Sarnoff v YZ
In a case before the Employment Tribunal orders requiring that the parties disclose all relevant documents will be routinely made. The Court of Appeal held in the case of Sarnoff v YZ that it should make no difference if the party lived outside Great Britain. Even if they had not been present in Great Britain at any material time the Employment Tribunal still had the power to require them to produce documents.
Ordering disclosure by a party
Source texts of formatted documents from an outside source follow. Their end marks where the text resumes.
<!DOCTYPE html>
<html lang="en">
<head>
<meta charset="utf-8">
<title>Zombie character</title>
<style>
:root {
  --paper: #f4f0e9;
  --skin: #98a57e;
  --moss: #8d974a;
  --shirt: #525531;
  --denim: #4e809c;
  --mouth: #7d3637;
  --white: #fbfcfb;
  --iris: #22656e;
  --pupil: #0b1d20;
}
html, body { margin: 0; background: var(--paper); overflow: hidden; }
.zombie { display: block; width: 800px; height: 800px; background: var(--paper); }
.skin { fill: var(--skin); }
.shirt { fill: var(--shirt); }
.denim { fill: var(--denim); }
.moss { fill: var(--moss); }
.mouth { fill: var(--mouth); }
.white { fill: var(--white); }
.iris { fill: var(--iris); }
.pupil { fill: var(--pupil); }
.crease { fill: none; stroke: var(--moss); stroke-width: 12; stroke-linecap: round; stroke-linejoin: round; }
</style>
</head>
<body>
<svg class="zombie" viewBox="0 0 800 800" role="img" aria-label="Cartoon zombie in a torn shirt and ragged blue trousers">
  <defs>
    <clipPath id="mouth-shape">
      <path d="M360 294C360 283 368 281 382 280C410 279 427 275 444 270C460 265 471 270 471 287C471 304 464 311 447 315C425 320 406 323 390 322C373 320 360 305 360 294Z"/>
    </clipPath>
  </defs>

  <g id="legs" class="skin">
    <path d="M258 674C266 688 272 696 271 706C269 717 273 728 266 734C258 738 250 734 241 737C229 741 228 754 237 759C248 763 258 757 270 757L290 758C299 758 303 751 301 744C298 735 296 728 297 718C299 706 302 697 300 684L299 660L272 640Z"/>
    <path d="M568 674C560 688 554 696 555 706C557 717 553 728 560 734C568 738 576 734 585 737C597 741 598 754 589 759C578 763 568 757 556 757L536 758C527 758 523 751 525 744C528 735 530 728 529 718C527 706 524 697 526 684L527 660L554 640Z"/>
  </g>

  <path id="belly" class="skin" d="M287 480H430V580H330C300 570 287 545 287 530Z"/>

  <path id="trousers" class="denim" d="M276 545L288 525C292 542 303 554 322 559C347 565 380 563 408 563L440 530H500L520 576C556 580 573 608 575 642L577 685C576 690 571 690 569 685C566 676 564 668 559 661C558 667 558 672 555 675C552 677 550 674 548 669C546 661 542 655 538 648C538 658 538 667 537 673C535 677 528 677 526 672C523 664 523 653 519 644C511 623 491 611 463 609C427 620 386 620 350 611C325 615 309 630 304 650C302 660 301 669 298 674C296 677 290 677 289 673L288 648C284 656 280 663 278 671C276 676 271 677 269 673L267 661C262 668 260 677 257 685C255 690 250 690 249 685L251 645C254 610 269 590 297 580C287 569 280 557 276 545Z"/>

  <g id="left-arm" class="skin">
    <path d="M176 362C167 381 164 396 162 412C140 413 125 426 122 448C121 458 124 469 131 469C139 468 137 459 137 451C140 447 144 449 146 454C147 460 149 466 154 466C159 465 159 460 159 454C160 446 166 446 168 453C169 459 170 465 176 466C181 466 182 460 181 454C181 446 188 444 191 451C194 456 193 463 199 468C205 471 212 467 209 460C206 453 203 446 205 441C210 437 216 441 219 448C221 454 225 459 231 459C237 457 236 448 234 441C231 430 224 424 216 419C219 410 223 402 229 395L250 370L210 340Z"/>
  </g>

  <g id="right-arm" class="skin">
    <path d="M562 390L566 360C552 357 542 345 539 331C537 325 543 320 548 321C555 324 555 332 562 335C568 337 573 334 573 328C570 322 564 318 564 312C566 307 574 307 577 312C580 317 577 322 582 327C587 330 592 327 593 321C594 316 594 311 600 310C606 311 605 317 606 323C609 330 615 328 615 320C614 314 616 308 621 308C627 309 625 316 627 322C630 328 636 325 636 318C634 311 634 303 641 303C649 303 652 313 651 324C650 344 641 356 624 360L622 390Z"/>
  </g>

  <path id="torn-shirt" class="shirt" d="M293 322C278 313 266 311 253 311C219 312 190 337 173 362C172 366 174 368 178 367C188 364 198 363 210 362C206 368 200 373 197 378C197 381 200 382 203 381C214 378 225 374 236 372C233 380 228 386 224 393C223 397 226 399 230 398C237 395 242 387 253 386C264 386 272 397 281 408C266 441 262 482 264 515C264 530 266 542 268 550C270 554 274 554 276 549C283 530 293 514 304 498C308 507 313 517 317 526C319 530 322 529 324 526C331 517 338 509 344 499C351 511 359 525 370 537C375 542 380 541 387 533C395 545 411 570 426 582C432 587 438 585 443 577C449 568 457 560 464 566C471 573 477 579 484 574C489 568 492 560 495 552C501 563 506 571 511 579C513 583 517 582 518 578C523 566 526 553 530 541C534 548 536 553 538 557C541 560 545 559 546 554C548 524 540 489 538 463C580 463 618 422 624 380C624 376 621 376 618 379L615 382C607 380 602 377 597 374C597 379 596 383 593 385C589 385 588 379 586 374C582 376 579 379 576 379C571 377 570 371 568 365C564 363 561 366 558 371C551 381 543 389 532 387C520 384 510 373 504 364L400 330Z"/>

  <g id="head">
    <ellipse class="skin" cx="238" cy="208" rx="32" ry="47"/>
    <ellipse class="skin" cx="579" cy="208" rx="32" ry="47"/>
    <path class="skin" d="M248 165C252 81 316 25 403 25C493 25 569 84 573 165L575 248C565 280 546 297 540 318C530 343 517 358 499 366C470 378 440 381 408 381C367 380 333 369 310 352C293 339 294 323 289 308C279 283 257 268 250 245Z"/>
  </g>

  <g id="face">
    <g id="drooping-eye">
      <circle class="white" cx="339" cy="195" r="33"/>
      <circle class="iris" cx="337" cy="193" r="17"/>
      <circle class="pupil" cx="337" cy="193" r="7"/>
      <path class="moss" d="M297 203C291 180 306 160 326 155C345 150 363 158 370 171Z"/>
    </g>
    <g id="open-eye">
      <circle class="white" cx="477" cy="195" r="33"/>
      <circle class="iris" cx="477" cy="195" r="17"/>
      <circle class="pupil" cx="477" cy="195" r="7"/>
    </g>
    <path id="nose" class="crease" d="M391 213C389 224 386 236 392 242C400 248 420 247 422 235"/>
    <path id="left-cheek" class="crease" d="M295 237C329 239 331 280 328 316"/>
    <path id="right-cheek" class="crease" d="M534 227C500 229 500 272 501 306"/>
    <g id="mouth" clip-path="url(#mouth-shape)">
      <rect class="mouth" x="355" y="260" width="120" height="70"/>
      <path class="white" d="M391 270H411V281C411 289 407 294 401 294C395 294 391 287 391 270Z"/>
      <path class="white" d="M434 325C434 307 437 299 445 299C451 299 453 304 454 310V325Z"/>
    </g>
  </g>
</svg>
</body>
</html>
Mr Sarnoff, a US citizen who lives and works in California, was on the board of The Weinstein parent company. A claim of sexual harassment had been made against Harvey Weinstein. Mr Sarnoff and members of the board were also named on the grounds that by failing to prevent Mr Weinstein's conduct they "knowingly helped" him contrary to the provisions of the Equality Act 2010. However, when disclosure was ordered the Tribunal’s powers were challenged.
Powers of disclosure against parties had no geographical limitation
It was held that Mr Sarnoff was wrong to consider that rule 31 of the Employment Tribunal rules limited the Tribunals powers to order disclosure by a party. Whilst that rule did have a geographical limitation in that it did provide a Tribunal could "order any person in Great Britain to disclose documents or information" the rule only applied to non-parties. Powers of disclosure against parties was contained in rule 29 which had no geographical limitation.